━━ Provided data

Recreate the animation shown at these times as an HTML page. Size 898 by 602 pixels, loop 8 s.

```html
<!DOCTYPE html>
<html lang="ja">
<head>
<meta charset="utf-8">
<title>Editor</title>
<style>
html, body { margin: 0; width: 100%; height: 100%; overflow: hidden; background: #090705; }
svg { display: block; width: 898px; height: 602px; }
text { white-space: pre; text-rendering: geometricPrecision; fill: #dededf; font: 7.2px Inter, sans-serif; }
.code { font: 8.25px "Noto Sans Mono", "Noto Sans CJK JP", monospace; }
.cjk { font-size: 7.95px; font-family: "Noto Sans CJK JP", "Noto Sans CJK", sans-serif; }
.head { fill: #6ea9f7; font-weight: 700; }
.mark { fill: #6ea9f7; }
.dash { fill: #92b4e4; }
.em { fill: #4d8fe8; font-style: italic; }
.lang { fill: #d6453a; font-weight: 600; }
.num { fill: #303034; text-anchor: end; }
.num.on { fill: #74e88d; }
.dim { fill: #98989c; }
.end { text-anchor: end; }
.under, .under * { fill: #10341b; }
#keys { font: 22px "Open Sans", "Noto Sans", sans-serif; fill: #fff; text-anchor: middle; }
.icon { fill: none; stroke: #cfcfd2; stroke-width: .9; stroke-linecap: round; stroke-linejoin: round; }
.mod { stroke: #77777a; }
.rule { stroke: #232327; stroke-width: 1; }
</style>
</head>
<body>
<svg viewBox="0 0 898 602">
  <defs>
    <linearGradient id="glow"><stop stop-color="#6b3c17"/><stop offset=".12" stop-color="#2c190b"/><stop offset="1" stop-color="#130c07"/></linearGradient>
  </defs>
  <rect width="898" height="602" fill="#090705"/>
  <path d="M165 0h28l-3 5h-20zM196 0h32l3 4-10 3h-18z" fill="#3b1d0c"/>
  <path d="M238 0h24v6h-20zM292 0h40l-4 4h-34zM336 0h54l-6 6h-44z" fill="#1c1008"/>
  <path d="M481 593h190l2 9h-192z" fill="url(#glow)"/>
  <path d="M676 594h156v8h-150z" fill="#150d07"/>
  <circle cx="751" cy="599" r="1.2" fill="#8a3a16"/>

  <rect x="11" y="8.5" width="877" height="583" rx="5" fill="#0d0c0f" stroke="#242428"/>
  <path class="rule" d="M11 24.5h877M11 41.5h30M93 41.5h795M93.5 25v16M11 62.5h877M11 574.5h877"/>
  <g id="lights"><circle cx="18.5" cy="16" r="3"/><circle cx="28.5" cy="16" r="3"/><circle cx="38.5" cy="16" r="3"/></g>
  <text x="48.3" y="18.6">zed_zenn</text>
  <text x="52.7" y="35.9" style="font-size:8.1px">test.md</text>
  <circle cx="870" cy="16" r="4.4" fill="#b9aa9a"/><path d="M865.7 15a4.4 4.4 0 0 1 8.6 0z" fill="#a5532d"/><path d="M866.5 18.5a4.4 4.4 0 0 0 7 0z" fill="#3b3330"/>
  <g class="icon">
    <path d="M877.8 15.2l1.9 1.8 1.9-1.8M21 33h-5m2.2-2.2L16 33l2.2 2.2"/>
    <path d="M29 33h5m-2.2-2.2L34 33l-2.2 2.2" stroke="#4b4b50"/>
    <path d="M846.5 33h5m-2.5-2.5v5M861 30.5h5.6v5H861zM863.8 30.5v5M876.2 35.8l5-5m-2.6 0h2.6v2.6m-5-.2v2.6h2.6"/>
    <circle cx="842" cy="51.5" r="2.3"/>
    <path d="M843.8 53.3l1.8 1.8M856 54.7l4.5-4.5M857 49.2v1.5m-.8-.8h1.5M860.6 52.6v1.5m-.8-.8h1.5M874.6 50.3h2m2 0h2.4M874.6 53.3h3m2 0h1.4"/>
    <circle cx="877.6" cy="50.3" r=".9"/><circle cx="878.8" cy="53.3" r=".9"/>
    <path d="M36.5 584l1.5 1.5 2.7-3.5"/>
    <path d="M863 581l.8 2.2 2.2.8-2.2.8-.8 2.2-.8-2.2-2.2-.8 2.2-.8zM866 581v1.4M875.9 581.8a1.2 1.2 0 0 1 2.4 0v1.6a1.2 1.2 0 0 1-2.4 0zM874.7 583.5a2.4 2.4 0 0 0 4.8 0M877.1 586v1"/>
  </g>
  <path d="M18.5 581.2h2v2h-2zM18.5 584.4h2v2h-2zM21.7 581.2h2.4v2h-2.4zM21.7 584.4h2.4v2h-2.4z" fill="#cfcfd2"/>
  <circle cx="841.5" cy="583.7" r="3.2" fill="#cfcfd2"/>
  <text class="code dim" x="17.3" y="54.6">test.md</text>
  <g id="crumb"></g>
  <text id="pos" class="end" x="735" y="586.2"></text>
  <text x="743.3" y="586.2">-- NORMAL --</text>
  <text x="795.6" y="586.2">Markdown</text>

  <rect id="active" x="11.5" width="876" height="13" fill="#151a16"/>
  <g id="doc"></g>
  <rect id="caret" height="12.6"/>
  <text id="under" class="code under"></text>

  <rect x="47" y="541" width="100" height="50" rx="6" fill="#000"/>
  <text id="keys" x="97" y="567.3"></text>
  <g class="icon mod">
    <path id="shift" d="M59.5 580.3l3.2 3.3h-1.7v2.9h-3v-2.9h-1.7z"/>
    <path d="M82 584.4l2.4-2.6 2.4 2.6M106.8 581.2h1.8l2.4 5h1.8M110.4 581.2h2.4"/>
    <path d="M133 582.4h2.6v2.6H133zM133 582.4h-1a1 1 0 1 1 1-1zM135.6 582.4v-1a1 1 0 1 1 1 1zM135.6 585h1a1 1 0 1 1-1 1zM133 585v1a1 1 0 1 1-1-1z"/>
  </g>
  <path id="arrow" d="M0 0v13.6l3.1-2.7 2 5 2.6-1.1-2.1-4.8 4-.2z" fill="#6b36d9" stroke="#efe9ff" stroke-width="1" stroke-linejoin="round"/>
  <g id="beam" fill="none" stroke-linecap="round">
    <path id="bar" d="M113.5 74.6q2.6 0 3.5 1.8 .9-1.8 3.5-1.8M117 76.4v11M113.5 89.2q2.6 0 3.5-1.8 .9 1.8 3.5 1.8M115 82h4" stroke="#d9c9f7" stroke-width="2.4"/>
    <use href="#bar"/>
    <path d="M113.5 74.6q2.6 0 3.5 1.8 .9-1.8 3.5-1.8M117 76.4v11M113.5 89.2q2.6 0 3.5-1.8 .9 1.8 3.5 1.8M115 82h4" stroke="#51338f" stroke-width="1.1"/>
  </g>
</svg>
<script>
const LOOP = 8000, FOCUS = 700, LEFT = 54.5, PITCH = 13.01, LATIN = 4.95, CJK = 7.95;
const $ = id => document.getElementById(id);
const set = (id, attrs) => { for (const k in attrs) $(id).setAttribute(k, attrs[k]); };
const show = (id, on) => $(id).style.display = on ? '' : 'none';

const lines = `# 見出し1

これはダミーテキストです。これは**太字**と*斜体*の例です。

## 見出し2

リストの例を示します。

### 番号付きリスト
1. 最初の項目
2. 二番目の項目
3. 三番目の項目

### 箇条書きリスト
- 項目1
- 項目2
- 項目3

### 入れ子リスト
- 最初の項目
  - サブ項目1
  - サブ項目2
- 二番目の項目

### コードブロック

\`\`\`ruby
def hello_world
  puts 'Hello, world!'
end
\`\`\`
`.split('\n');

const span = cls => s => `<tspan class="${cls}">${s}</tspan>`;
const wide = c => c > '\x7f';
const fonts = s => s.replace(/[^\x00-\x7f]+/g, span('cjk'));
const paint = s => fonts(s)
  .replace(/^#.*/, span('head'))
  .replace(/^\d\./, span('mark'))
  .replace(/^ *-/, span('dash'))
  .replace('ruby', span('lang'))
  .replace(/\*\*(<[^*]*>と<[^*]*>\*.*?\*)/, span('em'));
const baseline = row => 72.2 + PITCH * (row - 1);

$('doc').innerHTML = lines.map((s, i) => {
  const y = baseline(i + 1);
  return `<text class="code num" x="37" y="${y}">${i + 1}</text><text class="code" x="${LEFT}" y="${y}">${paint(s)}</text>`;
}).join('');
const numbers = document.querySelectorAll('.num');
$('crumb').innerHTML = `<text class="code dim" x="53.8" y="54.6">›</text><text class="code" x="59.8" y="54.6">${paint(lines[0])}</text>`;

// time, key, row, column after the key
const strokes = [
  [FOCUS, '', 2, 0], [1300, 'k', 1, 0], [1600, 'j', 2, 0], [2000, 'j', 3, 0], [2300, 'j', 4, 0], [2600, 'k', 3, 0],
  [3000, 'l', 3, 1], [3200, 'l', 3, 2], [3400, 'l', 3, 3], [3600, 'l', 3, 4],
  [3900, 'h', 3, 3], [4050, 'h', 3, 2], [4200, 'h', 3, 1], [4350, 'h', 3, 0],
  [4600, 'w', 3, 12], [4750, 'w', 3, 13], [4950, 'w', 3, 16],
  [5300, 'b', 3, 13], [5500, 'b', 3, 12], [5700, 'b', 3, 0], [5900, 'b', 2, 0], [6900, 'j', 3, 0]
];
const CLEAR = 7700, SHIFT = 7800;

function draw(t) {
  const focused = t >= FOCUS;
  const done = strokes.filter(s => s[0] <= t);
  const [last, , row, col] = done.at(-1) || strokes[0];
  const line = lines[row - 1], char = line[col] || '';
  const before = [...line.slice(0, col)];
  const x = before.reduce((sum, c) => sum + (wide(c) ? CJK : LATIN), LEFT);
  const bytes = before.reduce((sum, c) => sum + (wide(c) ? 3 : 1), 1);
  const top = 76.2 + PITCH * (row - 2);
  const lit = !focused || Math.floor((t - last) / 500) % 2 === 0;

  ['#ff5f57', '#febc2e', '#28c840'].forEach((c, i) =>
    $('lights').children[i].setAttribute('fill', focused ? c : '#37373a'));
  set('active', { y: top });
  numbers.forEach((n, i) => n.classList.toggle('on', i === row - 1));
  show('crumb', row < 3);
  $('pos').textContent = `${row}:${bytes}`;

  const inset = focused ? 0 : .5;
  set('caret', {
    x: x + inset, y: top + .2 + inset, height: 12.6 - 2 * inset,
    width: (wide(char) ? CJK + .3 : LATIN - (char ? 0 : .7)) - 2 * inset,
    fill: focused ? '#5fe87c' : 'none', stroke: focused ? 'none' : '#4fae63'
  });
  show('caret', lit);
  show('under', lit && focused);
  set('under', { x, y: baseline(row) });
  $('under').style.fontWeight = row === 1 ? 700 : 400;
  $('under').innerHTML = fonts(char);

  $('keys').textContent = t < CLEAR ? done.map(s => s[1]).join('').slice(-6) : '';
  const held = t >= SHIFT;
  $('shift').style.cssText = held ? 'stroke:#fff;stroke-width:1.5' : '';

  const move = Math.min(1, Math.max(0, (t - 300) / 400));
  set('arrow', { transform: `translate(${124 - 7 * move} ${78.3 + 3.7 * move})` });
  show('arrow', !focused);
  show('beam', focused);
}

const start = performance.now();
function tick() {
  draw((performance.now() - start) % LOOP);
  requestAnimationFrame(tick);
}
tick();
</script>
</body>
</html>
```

━━━━

### Exercise requirements:
Every line in the data above that includes the word "focused" should be copied.

### Exercise answer:
  const focused = t >= FOCUS;
  const lit = !focused || Math.floor((t - last) / 500) % 2 === 0;
    $('lights').children[i].setAttribute('fill', focused ? c : '#37373a'));
  const inset = focused ? 0 : .5;
    fill: focused ? '#5fe87c' : 'none', stroke: focused ? 'none' : '#4fae63'
  show('under', lit && focused);
  show('arrow', !focused);
  show('beam', focused);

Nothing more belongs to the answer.